2009 proved to be a hard year, financially, for Americans. New reports show that the amount of people considered poor has climbed to its highest level in decades. According to the Census Bureau’s annual report, the unemployment rate, combined with the state of the economy, has left one in seven people living below the poverty level.
The recession left millions without a job, and the new Census report shows the effect it took on their finances. The poverty rate in America climbed from 13.2% (39.8 million people) in 2008 to an alarming 14.3% (43.6 million people) in 2009.
The lack of jobs didn’t just leave Americans without money; it also left them without healthcare. 50.7 million people in 2009 did not have health coverage. Congress is attempting to address this concern with the health care overhaul that was passed this year, but the benefits will not kick in until 2014.
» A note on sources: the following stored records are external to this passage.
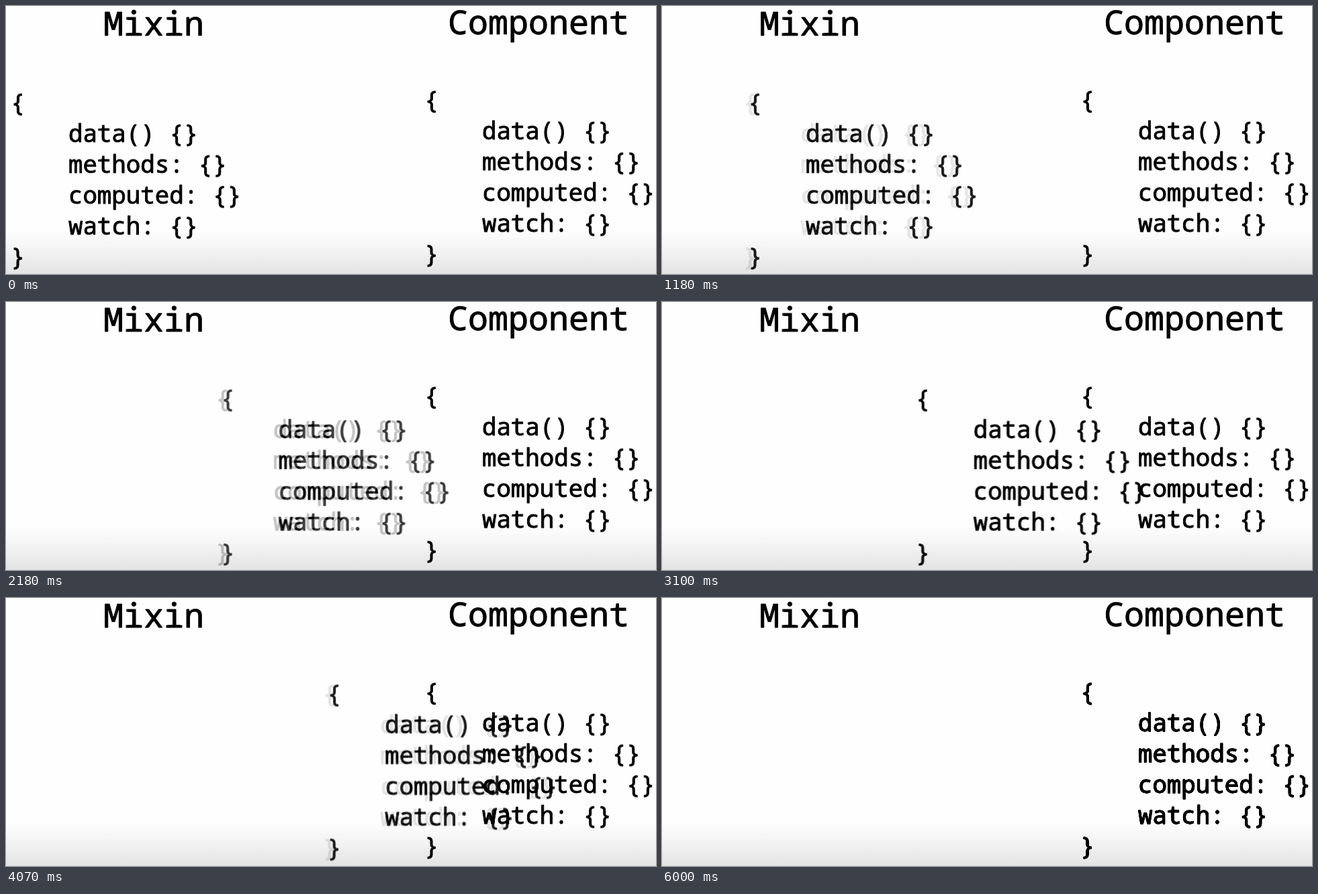
An HTML page with a canvas that plays this animation: 968 px wide and 400 px high, repeating every 8 s.

```html
<!DOCTYPE html>
<html lang="en">
<head>
<meta charset="utf-8">
<title>Mixin merge</title>
<style>
  html, body { margin: 0; width: 100%; height: 100%; overflow: hidden; }
  canvas { display: block; background: linear-gradient(#fefefe 334px, #f5f5f5 360px, #e3e3e3 400px); }
</style>
</head>
<body>
<canvas id="stage" width="968" height="400"></canvas>
<script>
const ctx = document.getElementById('stage').getContext('2d');
const LOOP = 8000, START = 500, STEP = 52.3, RATE = 1.309;
const LEFT = 7, TOP = 157;

// strokes of the drag; a power above 1 speeds up, below 1 slows down
const drag = [
  { from: 500, to: 2180, dist: 313, power: 1.05 },
  { from: 2180, to: 2540, dist: 41, power: 0.75 },
  { from: 2880, to: 3660, dist: 58, power: 0.84 },
  { from: 3660, to: 4790, dist: 204, power: 1.18 },
];

const progress = (t, from, to) => Math.min(1, Math.max(0, (t - from) / (to - from)));
const dragX = t => drag.reduce((x, s) => x + s.dist * progress(t, s.from, s.to) ** s.power, 0);
const dragY = t => -4 * progress(t, 3660, 4790);

function text(c, str, x, y, size) {
  c.font = `${size}px "Noto Sans Mono", "DejaVu Sans Mono", monospace`;
  c.lineWidth = 0.9;
  c.lineJoin = 'round';
  c.fillText(str, x, y);
  c.strokeText(str, x, y);
}

// the code block is drawn once, so that it can be faded as a whole
const block = document.createElement('canvas');
block.width = 360;
block.height = 290;
['{', '    data() {}', '    methods: {}', '    computed: {}', '    watch: {}', '}']
  .forEach((line, i) => text(block.getContext('2d'), line, 2, 40 + i * 46, 35.8));

function placeBlock(dx, dy, alpha) {
  ctx.globalAlpha = alpha;
  ctx.drawImage(block, LEFT - 2 + dx, TOP - 40 + dy);
  ctx.globalAlpha = 1;
}

function draw(t) {
  ctx.globalCompositeOperation = 'source-over';
  ctx.clearRect(0, 0, 968, 400);
  text(ctx, 'Mixin', 145, 44, 50);
  text(ctx, 'Component', 658, 42, 50);
  ctx.globalCompositeOperation = 'lighter'; // alphas add up, so faded copies sum to full black
  placeBlock(616, -4, 1);

  // each shown step cross-fades two neighbouring positions
  const step = Math.floor((t - START) / STEP);
  const pos = Math.max(0, step * RATE - 0.116);
  const base = Math.floor(pos), mix = pos - base;
  for (const [k, alpha] of [[base, 1 - mix], [base + 1, mix]]) {
    const at = START + k * STEP / RATE;
    placeBlock(dragX(at), dragY(at), alpha);
  }
}

function tick() {
  draw(performance.now() % LOOP);
  requestAnimationFrame(tick);
}
tick();
</script>
</body>
</html>
```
President Barack Obama issued a statement referring to 2009 as a tough year. He said that had it not been for the tax relief and the Recovery Act, the situation would have been much worse.
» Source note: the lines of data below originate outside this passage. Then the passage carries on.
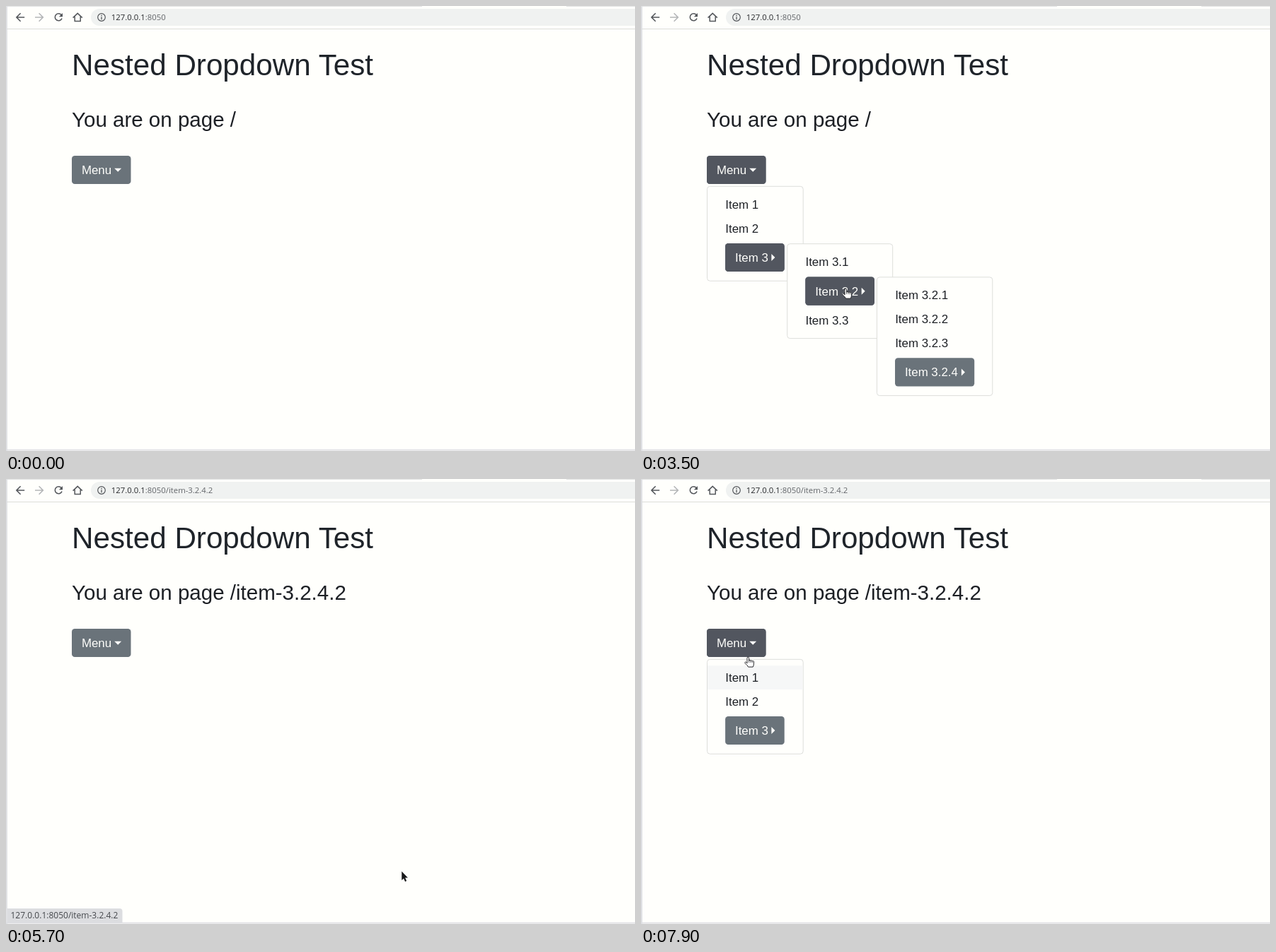
An HTML page for the animation above (8 s loop, 889 by 630 pixels).

```html
<!DOCTYPE html>
<html lang="en">
<head>
<meta charset="utf-8">
<title>Nested dropdown</title>
<style>
  html, body { margin: 0; width: 100%; height: 100%; overflow: hidden; background: #fffffc; }
  svg { display: block; width: 889px; height: 630px; }
  text { font-family: "Liberation Sans", Arial, sans-serif; font-size: 16.88px; fill: #1d2025; white-space: pre; }
  .title { font-size: 42.2px; fill: #1f242a; }
  .sub { font-size: 29.53px; }
  .url { font: 11.35px "Open Sans", "Noto Sans", sans-serif; fill: #26282b; }
  .url tspan { fill: #626569; }
  .status text { font: 12px "Open Sans", "Noto Sans", sans-serif; fill: #45484c; }
  .icon { fill: none; stroke: #54575b; stroke-width: 1.6; }
  .panel { fill: #fffffc; stroke: #dddedb; }
  .base { fill: #6a737a; }
  .hover { fill: #5b626a; }
  .open { fill: #52565f; }
  .lit { fill: #f6f7f7; }
  .btn text, .caret { fill: #fffffc; }
</style>
</head>
<body>
<svg viewBox="0 0 889 630">
  <rect width="889" height="630" fill="#fffffc"/>
  <path d="M0 .5H588M792 .5H889" stroke="#e2e3e3"/>
  <path d="M0 32.5H889" stroke="#dcdddb"/>
  <path d="M1 0V630M0 628.7H889" stroke="#dddee2" stroke-width="1.8"/>

  <g class="icon">
    <path d="M26.2 16H15.4M20.6 10.3L14.9 16L20.6 21.7"/>
    <path d="M41 16H51.8M46.6 10.3L52.3 16L46.6 21.7" stroke="#b4b6b7"/>
    <path d="M78.2 12.6A5 5 0 1 0 79 17.4"/>
    <path d="M80 10V15.2H74.8Z" fill="#54575b" stroke="none"/>
    <path d="M94.6 16.6L101.2 10.4L107.8 16.6M97.2 15V21.4H105.2V15" stroke-width="1.5"/>
  </g>
  <rect x="120" y="4" width="800" height="24" rx="12" fill="#f0f2f1"/>
  <circle cx="135" cy="16" r="5.3" class="icon" style="stroke-width:1.2"/>
  <path d="M135 12.8V14.2M135 15.2V19.2" stroke="#54575b" stroke-width="1.3"/>
  <text class="url" x="148.8" y="20">127.0.0.1<tspan>:8050</tspan><tspan data-on="5700-8000">/item-3.2.4.2</tspan></text>

  <text class="title" x="93" y="98">Nested Dropdown Test</text>
  <text class="sub" x="93" y="171">You are on page /<tspan data-on="5700-8000">item-3.2.4.2</tspan></text>

  <g id="menus"></g>

  <g class="status" id="status" data-on="5200-6100">
    <path d="M2 608H160.5Q164.5 608 164.5 612V628H2Z" fill="#dcdde0"/>
    <text x="6.5" y="622.3">127.0.0.1:8050/item-3.2.4.2</text>
  </g>

  <g id="pointer" data-on="1100-8000">
    <path data-on="1100-1400 5700-7300" d="M.6 .6V13L3.4 10.4L5.4 15L7.4 14.1L5.4 9.6H9.2Z"
      fill="#17181a" stroke="#f4f4f2" stroke-width=".8" paint-order="stroke"/>
    <g data-on="1400-5700 7300-8000" fill="#fff" stroke="#26272a">
      <path d="M4 9.4V2A1.3 1.3 0 0 1 6.6 2V6A1.2 1.2 0 0 1 9 6.2A1.2 1.2 0 0 1 11.3 6.7A1.1 1.1 0 0 1 13.4 7.3V10.4Q13.4 12.4 12.2 14.6H5.6Q4.4 12.2 1 9.2Q.4 8 1.6 7.5Q2.7 7.5 4 9.4Z"/>
      <path d="M6.6 6V8.4M9 6.4V8.6M11.3 6.8V8.8" stroke-width=".7"/>
    </g>
  </g>
</svg>
<script>
const LOOP = 8000, STEP = 100;
const ITEM = 33.76, BTN = 40.1, PAD = 9.44, GAP = 4.22;

const rect = (x, y, w, h, cls, attrs = "") =>
  `<rect x="${x}" y="${y}" width="${w}" height="${h}" class="${cls}" ${attrs}/>`;
const label = (x, y, s) => `<text x="${x}" y="${y}">${s}</text>`;

function button(x, y, w, name, hover, open, down) {
  const cx = x + w - 13.3, cy = y + BTN / 2;
  const caret = down
    ? `M${cx - 10} ${cy - 2.2}h10l-5 5Z`
    : `M${cx - 5} ${cy - 5}v10l5 -5Z`;
  return `<g class="btn">${rect(x, y, w, BTN, "base", 'rx="4.2"')}
    ${rect(x, y, w, BTN, "hover", `rx="4.2" data-on="${hover}"`)}
    ${rect(x, y, w, BTN, "open", `rx="4.2" data-on="${open}"`)}
    ${label(x + 13.9, y + 25.9, name)}<path class="caret" d="${caret}"/></g>`;
}

// Items: plain {name, lit} or a nested toggle {name, width, hover, open}.
function panel(x, y, w, on, items) {
  let top = y + PAD, rows = "";
  for (const it of items) {
    if (it.width) {
      rows += button(x + 26.1, top + GAP, it.width, it.name, it.hover, it.open);
      top += BTN + 2 * GAP;
    } else {
      if (it.lit) rows += rect(x + 1, top, w - 2, ITEM, "lit", `data-on="${it.lit}"`);
      rows += label(x + 26.3, top + 22.6, it.name);
      top += ITEM;
    }
  }
  const box = rect(x + .5, y + .5, w - 1, top + PAD - y - 1, "panel", 'rx="4"');
  return `<g data-on="${on}">${box}${rows}</g>`;
}

const OPEN1 = "1600-5700 7500-8000", OPEN2 = "2500-5700", OPEN3 = "3300-5700", OPEN4 = "4500-5700";

document.getElementById("menus").innerHTML =
  button(93, 212, 83.5, "Menu", "1400-1600 7300-7500", OPEN1, true) +
  panel(93, 254.8, 136.7, OPEN1, [
    { name: "Item 1", lit: "1900-2300 7900-8000" },
    { name: "Item 2", lit: "2300-2400" },
    { name: "Item 3", width: 83.6, hover: "2400-2500", open: OPEN2 }]) +
  panel(206.2, 336.2, 150, OPEN2, [
    { name: "Item 3.1", lit: "3100-3200" },
    { name: "Item 3.2", width: 97.7, hover: "3200-3300", open: OPEN3 },
    { name: "Item 3.3" }]) +
  panel(332.9, 383.4, 164.4, OPEN3, [
    { name: "Item 3.2.1" },
    { name: "Item 3.2.2", lit: "4000-4100" },
    { name: "Item 3.2.3", lit: "4100-4200" },
    { name: "Item 3.2.4", width: 112.2, hover: "4200-4500", open: OPEN4 }]) +
  panel(473.7, 498.4, 141.6, OPEN4, [
    { name: "Item 3.2.4.1", lit: "4800-5000" },
    { name: "Item 3.2.4.2", lit: "5000-5700" }]);

const smooth = p => p * p * (3 - 2 * p);
const easeIn = p => p ** 1.4;
const easeOut = p => 1 - (1 - p) ** 2;

// Pointer moves: first step, last step, end x, end y, easing.
const start = [35, 175];
const moves = [
  [1200, 1500, 132.5, 231.5],
  [1900, 2000, 137, 241],
  [2200, 2500, 154, 348],
  [2900, 3300, 257, 393],
  [3500, 3500, 284, 399.5],
  [3700, 4400, 405, 518],
  [4600, 5100, 555, 552],
  [5700, 5700, 558.7, 555],
  [6300, 7100, 226, 275, easeIn],
  [7200, 7200, 190.3, 251.5],
  [7300, 7500, 132, 235, easeOut],
  [7900, 7900, 146, 251.5]
];

function pointerAt(t) {
  let [x, y] = start;
  for (const [from, to, ex, ey, ease = smooth] of moves) {
    if (t < from) break;
    const k = ease(Math.min(1, (t - from + STEP) / (to - from + STEP)));
    x += (ex - x) * k;
    y += (ey - y) * k;
  }
  return [x, y];
}

const timed = [...document.querySelectorAll("[data-on]")].map(el => ({
  el, spans: el.dataset.on.split(" ").map(s => s.split("-").map(Number))
}));
const pointer = document.getElementById("pointer");
const status = document.getElementById("status");
const statusBox = status;

function draw(t) {
  for (const { el, spans } of timed)
    el.style.display = spans.some(([a, b]) => t >= a && t < b) ? "" : "none";
  pointer.setAttribute("transform", `translate(${pointerAt(t)})`);
  document.getElementById("status").style.opacity = t < 5400 ? .75 : t < 6000 ? 1 : .5;
}

let t0;
function tick(now) {
  t0 ??= now;
  draw(Math.floor((now - t0) % LOOP / STEP) * STEP);
  requestAnimationFrame(tick);
}
draw(0);
requestAnimationFrame(tick);
</script>
</body>
</html>
```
David Johnson, chief of the Census Bureau’s household economics division, said there were many things that prevented the number from being much worse. The extensions granted on unemployment benefits prevented 3.3 million from falling into poverty, according to Johnson. He also said many American families have managed to stay above the poverty level by combining households, or by having adult children move back in with their parents.
According to the data, if the tax credits and food stamp benefits that many received were counted as income, 7.8 million more would have been above poverty levels.
The 2009 poverty line was $21,954 for a family of four.